– Conn’s said
a weak local economy hurt sales during its fiscal third quarter, while national
discount chains posted modest improvements in October.
Net sales at Conn‘s
fell 7.2 percent to $161.4 million for the three months, ended Oct. 31, while comp-store
sales declined 9.3 percent.
The multiregional CE, appliance and furniture chain attributed
the declines to challenging economic conditions within its trading areas, and
difficult year-over-year comparisons that reflect a surge in post-hurricane
replacement sales in 2008.
Specifically, unit growth in flat-panel TV, led by gains in LCD
and plasma, were offset by declines in both average selling prices and sales of
rear projection models during the quarter. Sales of major appliances also
continued to decline, with the majap sales mix falling 10 percent to less than 30
percent of total sales.
Warranty attachments also declined as Conn’s
monitored its sales practices in response to an investigation by the Texas attorney general.
Growth in notebook and netbook computers was offset by declines
in other small CE and appliance products, the company said.
Results were rosier for national discount chains in October.
Among those reporting, Target said net sales were up 2.8 percent to $4.5
billion, although weak CE sales and fewer overall transactions kept same-store
sales flat. In a statement, chairman/CEO Gregg Steinhafel said the company is
entering the holiday season with clean inventories and is “positioned to
perform well in what continues to be a challenging economic environment.”
Costco said net sales rose 7 percent to $5.7 billion in
October, while U.S.
comp-store sales rose 3 percent, excluding the negative impact of lower gas
prices.
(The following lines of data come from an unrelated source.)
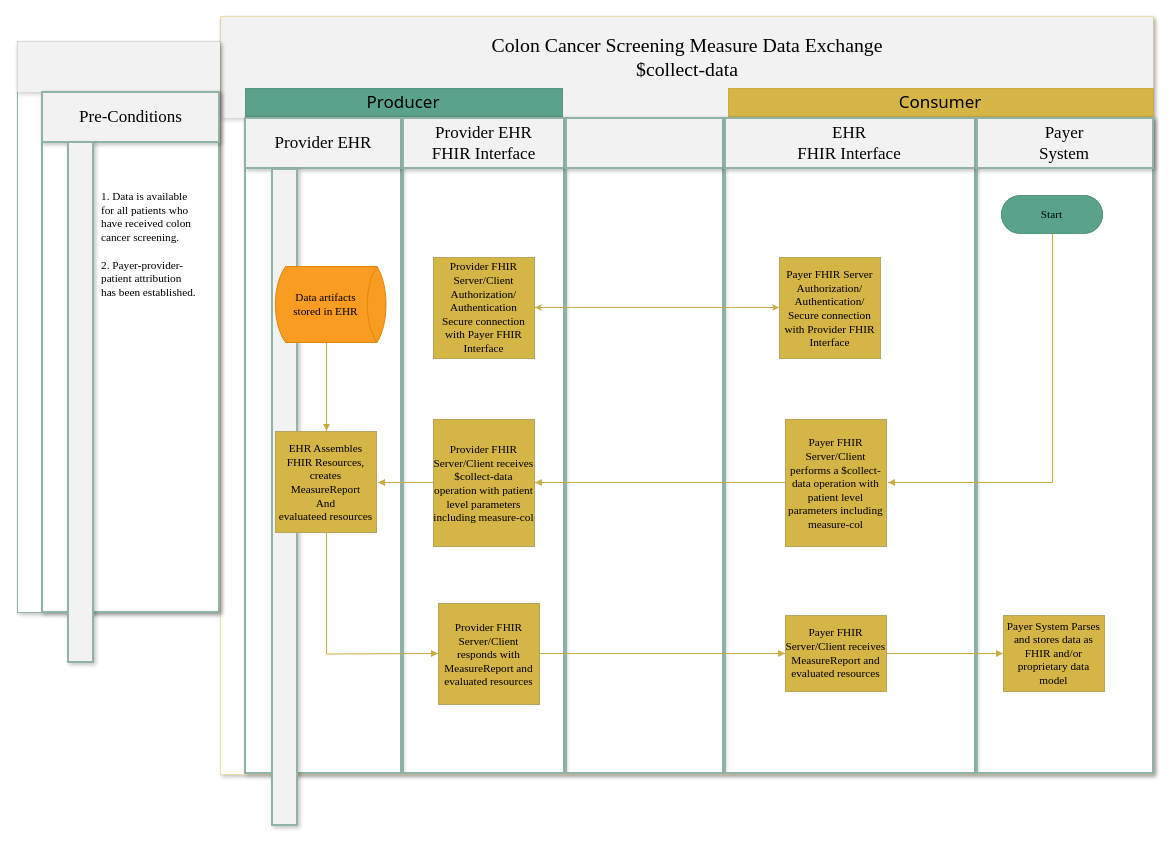
<!DOCTYPE html>
<html lang="en">
<head>
<meta charset="utf-8">
<title>Colon Cancer Screening Measure Data Exchange</title>
<style>
  :root {
    --paper: #ffffff;
    --panel: #f2f2f2;
    --teal: #5aa28b;
    --lane-line: #8fb3a5;
    --gold: #d4b545;
    --gold-line: #c9ac42;
    --gold-edge: #b5a561;
    --pool-edge: #f0dfae;
    --shadow: 2px 2px 4px rgba(0, 0, 0, .24);
  }
  * { box-sizing: border-box; margin: 0; padding: 0; }
  html, body { width: 1173px; height: 845px; overflow: hidden; background: var(--paper); }
  body { font-family: "Liberation Serif", serif; color: #000; }
  .diagram { position: relative; width: 1173px; height: 845px; overflow: hidden; }
  .pool, .phase, .node, .connectors, .conditions-list { position: absolute; }

  .pool { box-shadow: var(--shadow); }
  .pool-header { background: var(--panel); box-shadow: 1px 2px 4px rgba(0, 0, 0, .2); }
  .lane { position: relative; border: 2px solid var(--lane-line); box-shadow: var(--shadow); }
  .lane-header {
    display: flex; align-items: center; justify-content: center;
    height: 52px; margin: -2px; padding-bottom: 1px; text-align: center;
    font-size: 17px; font-weight: 400; line-height: 21px;
    background: var(--panel); border: 2px solid var(--lane-line); box-shadow: var(--shadow);
  }
  .lane:nth-child(n+4) .lane-header { padding-right: 2px; }
  .phase { width: 27px; background: var(--panel); border: 2px solid var(--lane-line); box-shadow: var(--shadow); }

  .conditions { left: 17px; top: 41px; width: 203px; height: 572px; border: 1px solid var(--lane-line); border-top-color: #dcdcdc; }
  .conditions .pool-header { height: 50px; margin: 0 -1px; border-left: 1px solid #dcdcdc; }
  .conditions .lane { height: 522px; margin: -1px -1px 0 23px; }
  .conditions-phase { left: 67px; top: 141px; height: 522px; }
  .conditions-list { left: 101px; top: 190px; width: 114px; font-size: 11.25px; line-height: 13.7px; white-space: nowrap; }
  .conditions-list p + p { margin-top: 13.7px; }

  .exchange { left: 220px; top: 16px; width: 934px; height: 759px; border: 1px solid var(--pool-edge); }
  .exchange .pool-header { position: relative; height: 101px; padding-top: 16px; }
  .exchange h1 { font-size: 19.75px; line-height: 24px; font-weight: 400; text-align: center; }
  .roles { position: absolute; left: 24px; right: -1px; bottom: 1px; display: flex; justify-content: space-between; }
  .role { height: 29px; padding-right: 2px; font: 400 17px/26px "Noto Sans", sans-serif; text-align: center; border: 1px solid; }
  .producer { width: 318px; background: var(--teal); border-color: #569680; }
  .consumer { width: 426px; background: var(--gold); border-color: var(--gold-line); }
  .lanes { display: grid; grid-template-columns: 158px 163px 159px 252px 178px; height: 657px; margin: -1px -1px 0 23px; }

  .exchange-phase { left: 271px; top: 168px; height: 658px; }

  .node {
    display: flex; align-items: center; width: 102px; height: 102px;
    background: var(--gold); box-shadow: inset 0 0 0 1px var(--gold-edge);
    font-size: 11.25px; line-height: 13.6px; text-align: center; white-space: nowrap;
  }
  .node p { position: relative; left: -.6px; width: 100%; }
  .payer-auth p, .assemble p, .provider-receive p, .provider-respond p, .payer-request p { top: 1px; }
  .start { left: 1001px; top: 195px; height: 39px; border-radius: 20px; background: var(--teal); box-shadow: inset 0 0 0 1px #569680; }
  .stored-data { left: 275px; top: 266px; height: 77px; background: none; box-shadow: none; }
  .provider-auth { left: 433px; top: 257px; }
  .payer-auth { left: 779px; top: 257px; }
  .assemble { left: 275px; top: 431px; }
  .provider-receive { left: 433px; top: 419px; height: 128px; }
  .payer-request { left: 785px; top: 419px; height: 128px; }
  .provider-respond { left: 438px; top: 603px; }
  .payer-receive { left: 785px; top: 615px; height: 77px; }
  .payer-store { left: 1003px; top: 615px; height: 77px; }
  .connectors { left: 0; top: 0; }
</style>
</head>
<body>
<main class="diagram">

  <section class="pool exchange">
    <header class="pool-header">
      <h1>Colon Cancer Screening Measure Data Exchange<br>$collect-data</h1>
      <div class="roles">
        <div class="role producer">Producer</div>
        <div class="role consumer">Consumer</div>
      </div>
    </header>
    <div class="lanes">
      <div class="lane"><h2 class="lane-header">Provider EHR</h2></div>
      <div class="lane"><h2 class="lane-header">Provider EHR<br>FHIR Interface</h2></div>
      <div class="lane"><div class="lane-header"></div></div>
      <div class="lane"><h2 class="lane-header">EHR<br>FHIR Interface</h2></div>
      <div class="lane"><h2 class="lane-header">Payer<br>System</h2></div>
    </div>
  </section>
  <div class="phase exchange-phase"></div>

  <section class="pool conditions">
    <header class="pool-header"></header>
    <div class="lane"><h2 class="lane-header">Pre-Conditions</h2></div>
  </section>
  <div class="phase conditions-phase"></div>
  <div class="conditions-list">
    <p>1. Data is available<br>for all patients who<br>have received colon<br>cancer screening.</p>
    <p>2. Payer-provider-<br>patient attribution<br>has been established.</p>
  </div>

  <svg class="connectors" width="1173" height="845" viewBox="0 0 1173 845" aria-hidden="true">
    <defs>
      <marker id="arrow" viewBox="0 0 8 8" refX="8" refY="4" markerWidth="7" markerHeight="7" markerUnits="userSpaceOnUse" orient="auto-start-reverse">
        <path d="M0 0L8 4L0 8Z" fill="#c9ac42"/>
      </marker>
      <marker id="barbed-arrow" viewBox="0 0 8 8" refX="8" refY="4" markerWidth="7" markerHeight="7" markerUnits="userSpaceOnUse" orient="auto-start-reverse">
        <path d="M0 0L8 4L0 8L2 4Z" fill="#c9ac42"/>
      </marker>
    </defs>
    <g fill="#fa9c22" stroke="#e08709">
      <path d="M285.5 266.5H377C389 286 389 323 377 342.5H285.5C272 323 272 286 285.5 266.5Z"/>
      <path d="M377 266.5C364 286 364 323 377 342.5" fill="none"/>
    </g>
    <g fill="none" stroke="#c9ac42" stroke-width="1">
      <path d="M535 307.5H779" marker-start="url(#barbed-arrow)" marker-end="url(#barbed-arrow)"/>
      <path d="M326.5 343V431" marker-end="url(#arrow)"/>
      <path d="M1052.5 234V482.5H888" marker-end="url(#arrow)"/>
      <path d="M785 482.5H535" marker-end="url(#arrow)"/>
      <path d="M433 482.5H378" marker-end="url(#arrow)"/>
      <path d="M326.5 533V654L438 653.5" marker-end="url(#arrow)"/>
      <path d="M540 653.5H785" marker-end="url(#arrow)"/>
      <path d="M887 653.5H1003" marker-end="url(#arrow)"/>
    </g>
  </svg>

  <div class="node start"><p>Start</p></div>
  <div class="node stored-data"><p>Data artifacts<br>stored in EHR</p></div>
  <div class="node provider-auth"><p>Provider FHIR<br>Server/Client<br>Authorization/<br>Authentication<br>Secure connection<br>with Payer FHIR<br>Interface</p></div>
  <div class="node payer-auth"><p>Payer FHIR Server<br>Authorization/<br>Authentication/<br>Secure connection<br>with Provider FHIR<br>Interface</p></div>
  <div class="node assemble"><p>EHR Assembles<br>FHIR Resources,<br>creates<br>MeasureReport<br>And<br>evaluateed resources</p></div>
  <div class="node provider-receive"><p>Provider FHIR<br>Server/Client receives<br>$collect-data<br>operation with patient<br>level parameters<br>including measure-col</p></div>
  <div class="node payer-request"><p>Payer FHIR<br>Server/Client<br>performs a $collect-<br>data operation with<br>patient level<br>parameters including<br>measure-col</p></div>
  <div class="node provider-respond"><p>Provider FHIR<br>Server/Client<br>responds with<br>MeasureReport and<br>evaluated resources</p></div>
  <div class="node payer-receive"><p>Payer FHIR<br>Server/Client receives<br>MeasureReport and<br>evaluated resources</p></div>
  <div class="node payer-store"><p>Payer System Parses<br>and stores data as<br>FHIR and/or<br>proprietary data<br>model</p></div>

</main>
</body>
</html>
Comp sales for the chains’ combined CE and appliance business rose by
the mid-single digits, reflecting gains in cameras, PCs, audio equipment and
TVs. The latter enjoyed a 25 percent spike in unit sales but only “slightly
positive” comps due to continued price deflation, Costco said.
At BJ’s Wholesale Club, net October sales rose 3.5 percent
to $764.7 million and same-store sales slipped 1.1 percent excluding fuel. TVs
and computers were among the strongest monthly performers, while video games
and DVDs were among the weakest.